Charles Fischer has been an intense fan of the Ducks for thirty years and has written reports on football boards for over a dozen years. Known as “FishDuck” on those boards, he is acknowledged for providing intense detail in his scrimmage reports and in his Xs and Os play analyses. He and his wife Lois, a daughter, Christine, and their dog (Abbie) reside in Eugene, Oregon, where he has been a financial advisor for 30 years serving clients in seven different states. He does not profess to be a coach or analyst, but simply a “hack” that enjoys sharing what he has learned and invites others to correct or add to this body of Oregon Football! See More...

  • goducks58

    From your keyboard to the football gods’ ears…. I’d love to see a top 25 (top 50 even) defense to go along with a top 5 offense. We could blow the doors off the CFP.

    • FishDuck

      Thanks goducks58 as I sincerely believe we will have a top 25 defense this year–in scoring. (the one that counts)

      And this offense is going to go crazy with the weapons and the extra time on the field!

  • Boggs

    Hate to toot my own horn, but I’ve been saying this for years. It NEVER made sense to pair the bend-don’t-break with our offense. The one proven way to beat us was to keep our offense off the field. Given that, why in the world would we run a defense that allows opposing offenses to sustain drives? It never made sense. Glad to see some fresh thinking.

    • I could make a case both ways, as both can work. The BBDB defense DID work until this last year, and whether or not the scheme was the problem is quite debateable.

      It is possible that this new strategy can backfire if teams score quickly on the Ducks in return, and we are not taking in account the impact of key injuries on defense and how it can change the outcome of any defense run.

      But…it make logical sense, and it is worthwhile taking a shot at doing it with someone as experienced as Hoke on the defensive side. So you get your wish and you may be able to say “I told you so” if the results pan out.

      If they do….I will happily declare you “smarter than all of us.”


    Love your stuff Fish, but I really don’t want to trash on your insight but I’ve been wondering for years when they were going to get an aggressive minded Coach on this D. There is more talent on this Defense than ever and they need to be cut loose. I hated Nic’s Defensive schemes and thought when will Oregon realize that their D needs to be close to their O in aggressivness. Oregon needs to be at the top and if this D proves it’s worth then we will probably start getting even higher caliber recruits to come to Oregon and not just 1 5 star D Lineman every other year. Anyways thanks Fish but thank GOD they’ve realized that 115th in Defense wasn’t going to get it done. Also theres that terrible LB play thats been killing Oregon since Kiko left.

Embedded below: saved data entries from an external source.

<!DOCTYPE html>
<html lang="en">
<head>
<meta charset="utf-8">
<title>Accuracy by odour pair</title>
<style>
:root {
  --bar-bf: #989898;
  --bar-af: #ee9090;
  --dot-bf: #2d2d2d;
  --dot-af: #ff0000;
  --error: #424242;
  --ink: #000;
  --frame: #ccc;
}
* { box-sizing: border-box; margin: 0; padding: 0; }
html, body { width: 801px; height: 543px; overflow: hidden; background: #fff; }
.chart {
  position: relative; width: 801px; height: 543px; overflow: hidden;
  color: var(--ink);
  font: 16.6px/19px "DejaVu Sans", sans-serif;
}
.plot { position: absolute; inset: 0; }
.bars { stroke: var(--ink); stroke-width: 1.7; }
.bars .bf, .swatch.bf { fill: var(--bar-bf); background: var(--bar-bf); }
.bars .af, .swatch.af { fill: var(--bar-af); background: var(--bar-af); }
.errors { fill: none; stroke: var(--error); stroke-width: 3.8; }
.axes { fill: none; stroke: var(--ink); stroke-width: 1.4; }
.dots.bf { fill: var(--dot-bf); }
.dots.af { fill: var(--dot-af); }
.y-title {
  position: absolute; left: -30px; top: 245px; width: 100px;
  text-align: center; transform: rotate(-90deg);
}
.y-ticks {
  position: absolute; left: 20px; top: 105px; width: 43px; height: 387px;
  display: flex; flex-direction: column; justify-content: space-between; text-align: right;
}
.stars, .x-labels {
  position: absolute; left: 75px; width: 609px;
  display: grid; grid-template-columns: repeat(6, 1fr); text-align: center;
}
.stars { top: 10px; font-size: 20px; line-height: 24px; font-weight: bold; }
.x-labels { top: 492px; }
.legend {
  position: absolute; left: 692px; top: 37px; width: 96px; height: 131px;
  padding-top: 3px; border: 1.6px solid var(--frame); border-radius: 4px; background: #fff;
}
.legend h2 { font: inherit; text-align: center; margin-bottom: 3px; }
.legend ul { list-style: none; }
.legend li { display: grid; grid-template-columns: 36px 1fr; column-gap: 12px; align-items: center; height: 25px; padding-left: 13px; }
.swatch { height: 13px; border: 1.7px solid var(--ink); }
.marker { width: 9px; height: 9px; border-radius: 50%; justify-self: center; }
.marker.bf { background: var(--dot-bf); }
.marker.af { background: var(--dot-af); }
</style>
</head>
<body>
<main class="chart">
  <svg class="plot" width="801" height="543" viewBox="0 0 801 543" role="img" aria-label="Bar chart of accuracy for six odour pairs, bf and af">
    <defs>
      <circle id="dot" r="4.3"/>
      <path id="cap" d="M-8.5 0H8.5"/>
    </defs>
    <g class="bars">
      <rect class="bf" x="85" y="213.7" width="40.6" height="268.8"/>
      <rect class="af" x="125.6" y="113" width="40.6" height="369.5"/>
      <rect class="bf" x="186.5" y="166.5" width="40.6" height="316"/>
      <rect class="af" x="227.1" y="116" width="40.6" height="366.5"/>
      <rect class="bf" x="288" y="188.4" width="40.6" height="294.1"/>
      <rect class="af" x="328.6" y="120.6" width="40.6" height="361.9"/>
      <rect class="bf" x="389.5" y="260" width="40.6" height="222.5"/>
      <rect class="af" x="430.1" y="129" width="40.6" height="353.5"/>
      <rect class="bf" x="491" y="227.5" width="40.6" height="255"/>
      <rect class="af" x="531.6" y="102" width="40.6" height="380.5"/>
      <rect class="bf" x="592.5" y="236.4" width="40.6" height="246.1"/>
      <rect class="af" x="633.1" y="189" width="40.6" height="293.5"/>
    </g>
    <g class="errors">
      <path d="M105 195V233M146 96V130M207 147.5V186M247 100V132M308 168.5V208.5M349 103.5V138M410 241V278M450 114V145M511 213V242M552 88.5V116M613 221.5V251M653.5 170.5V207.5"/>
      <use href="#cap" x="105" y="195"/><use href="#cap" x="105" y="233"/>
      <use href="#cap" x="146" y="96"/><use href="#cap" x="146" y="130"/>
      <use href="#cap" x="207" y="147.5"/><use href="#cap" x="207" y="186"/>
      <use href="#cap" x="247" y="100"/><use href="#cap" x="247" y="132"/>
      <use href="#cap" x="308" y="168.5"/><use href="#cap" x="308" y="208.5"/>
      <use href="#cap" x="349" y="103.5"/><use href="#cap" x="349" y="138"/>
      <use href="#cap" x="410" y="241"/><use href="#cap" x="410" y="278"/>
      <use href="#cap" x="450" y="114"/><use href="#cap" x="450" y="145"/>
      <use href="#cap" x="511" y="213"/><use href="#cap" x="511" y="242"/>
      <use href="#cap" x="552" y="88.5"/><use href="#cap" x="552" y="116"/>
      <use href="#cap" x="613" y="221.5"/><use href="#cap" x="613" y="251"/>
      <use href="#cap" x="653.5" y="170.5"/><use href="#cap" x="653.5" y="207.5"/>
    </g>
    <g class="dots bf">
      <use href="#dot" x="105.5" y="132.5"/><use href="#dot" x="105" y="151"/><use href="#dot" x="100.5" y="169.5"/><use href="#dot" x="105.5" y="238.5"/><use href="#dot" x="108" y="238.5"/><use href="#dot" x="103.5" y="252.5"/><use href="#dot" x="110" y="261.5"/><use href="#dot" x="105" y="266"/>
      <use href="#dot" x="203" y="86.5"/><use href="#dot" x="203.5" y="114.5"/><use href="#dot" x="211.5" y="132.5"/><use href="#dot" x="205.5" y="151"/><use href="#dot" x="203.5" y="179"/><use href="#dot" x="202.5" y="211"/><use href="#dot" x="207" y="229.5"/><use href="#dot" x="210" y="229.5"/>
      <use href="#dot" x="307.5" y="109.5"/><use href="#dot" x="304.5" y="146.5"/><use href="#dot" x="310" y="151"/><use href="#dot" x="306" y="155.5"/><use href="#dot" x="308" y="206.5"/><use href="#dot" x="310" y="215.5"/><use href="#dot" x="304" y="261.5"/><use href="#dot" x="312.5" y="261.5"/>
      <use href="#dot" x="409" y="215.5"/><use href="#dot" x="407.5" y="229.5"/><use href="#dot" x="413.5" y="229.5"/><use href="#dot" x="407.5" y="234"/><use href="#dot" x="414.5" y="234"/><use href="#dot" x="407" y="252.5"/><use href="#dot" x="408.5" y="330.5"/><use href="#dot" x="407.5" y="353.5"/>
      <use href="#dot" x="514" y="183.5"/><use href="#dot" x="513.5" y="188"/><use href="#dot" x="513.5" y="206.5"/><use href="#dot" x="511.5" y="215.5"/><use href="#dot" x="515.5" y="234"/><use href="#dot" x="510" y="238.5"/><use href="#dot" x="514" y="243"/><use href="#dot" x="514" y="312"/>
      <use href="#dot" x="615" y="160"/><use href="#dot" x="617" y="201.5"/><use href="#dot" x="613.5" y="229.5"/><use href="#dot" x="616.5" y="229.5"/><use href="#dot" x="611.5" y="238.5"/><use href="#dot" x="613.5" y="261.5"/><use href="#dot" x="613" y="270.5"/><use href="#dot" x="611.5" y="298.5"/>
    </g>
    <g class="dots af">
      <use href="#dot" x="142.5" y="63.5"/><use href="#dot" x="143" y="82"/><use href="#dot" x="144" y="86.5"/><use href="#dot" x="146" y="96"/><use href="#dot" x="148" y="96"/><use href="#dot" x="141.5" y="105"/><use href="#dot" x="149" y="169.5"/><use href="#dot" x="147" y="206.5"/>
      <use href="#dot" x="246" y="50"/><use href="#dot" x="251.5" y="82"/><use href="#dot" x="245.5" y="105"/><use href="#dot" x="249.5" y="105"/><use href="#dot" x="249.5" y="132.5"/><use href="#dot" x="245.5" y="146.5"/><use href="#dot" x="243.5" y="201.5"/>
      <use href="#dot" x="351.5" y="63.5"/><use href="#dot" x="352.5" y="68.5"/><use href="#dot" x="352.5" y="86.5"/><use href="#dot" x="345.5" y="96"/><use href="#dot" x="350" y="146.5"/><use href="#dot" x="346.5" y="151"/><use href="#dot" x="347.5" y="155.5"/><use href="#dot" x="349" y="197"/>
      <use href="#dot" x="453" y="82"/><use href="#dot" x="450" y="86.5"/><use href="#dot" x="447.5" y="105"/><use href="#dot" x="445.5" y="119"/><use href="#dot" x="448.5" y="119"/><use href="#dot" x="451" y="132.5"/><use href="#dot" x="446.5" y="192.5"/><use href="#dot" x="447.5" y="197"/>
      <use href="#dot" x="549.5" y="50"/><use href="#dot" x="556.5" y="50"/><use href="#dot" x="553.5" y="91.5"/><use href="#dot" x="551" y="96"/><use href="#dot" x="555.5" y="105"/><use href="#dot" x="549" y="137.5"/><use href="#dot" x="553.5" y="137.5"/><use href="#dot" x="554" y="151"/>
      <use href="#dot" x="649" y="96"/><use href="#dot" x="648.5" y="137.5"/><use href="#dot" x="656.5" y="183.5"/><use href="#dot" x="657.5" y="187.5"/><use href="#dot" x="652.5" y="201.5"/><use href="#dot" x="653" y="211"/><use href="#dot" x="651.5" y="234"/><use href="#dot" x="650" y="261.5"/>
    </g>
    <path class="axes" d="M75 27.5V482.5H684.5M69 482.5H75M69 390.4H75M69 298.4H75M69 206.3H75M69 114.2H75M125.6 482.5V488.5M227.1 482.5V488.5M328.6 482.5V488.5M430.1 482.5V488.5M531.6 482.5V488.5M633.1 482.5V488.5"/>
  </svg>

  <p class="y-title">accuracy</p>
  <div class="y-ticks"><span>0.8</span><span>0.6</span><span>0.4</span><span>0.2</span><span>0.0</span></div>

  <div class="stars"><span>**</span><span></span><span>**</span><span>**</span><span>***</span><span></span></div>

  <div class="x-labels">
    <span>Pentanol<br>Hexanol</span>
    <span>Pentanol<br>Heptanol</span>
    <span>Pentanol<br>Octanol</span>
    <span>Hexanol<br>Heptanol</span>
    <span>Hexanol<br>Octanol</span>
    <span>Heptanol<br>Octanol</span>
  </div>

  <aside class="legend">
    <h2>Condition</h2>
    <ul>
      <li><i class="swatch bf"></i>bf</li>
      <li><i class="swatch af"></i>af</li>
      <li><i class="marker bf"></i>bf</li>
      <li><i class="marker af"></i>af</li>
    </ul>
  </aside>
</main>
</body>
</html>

    • Maitai, in 2014 our BBDB defense gave up just under 24 points a game, that when paired with the turnovers created–was a highly successful defense. It can work, but not last year for a variety of reasons.

      As I wrote below–I am happy to try it with Hoke, as I believe he can make it work well with our offense. Get a lead, be more aggressive and cause more mistakes…oh yeah. It can work, and it will be fun watching it unfold before us.

      Thanks for writing.

  • Magnifico

    Michigan fan here. Go Blue! I’ve always liked the Ducks, too.

    Just wanted to check in on Brady Hoke. He’s a great defensive coach (head coach…not so much). You guys scored big with that hire. That bend-don’t-break philosophy is great, but it never yielded much in the turnovers department for Michigan. With that said, we had top defensive stats, regardless of the fact that our offense was barely on the field.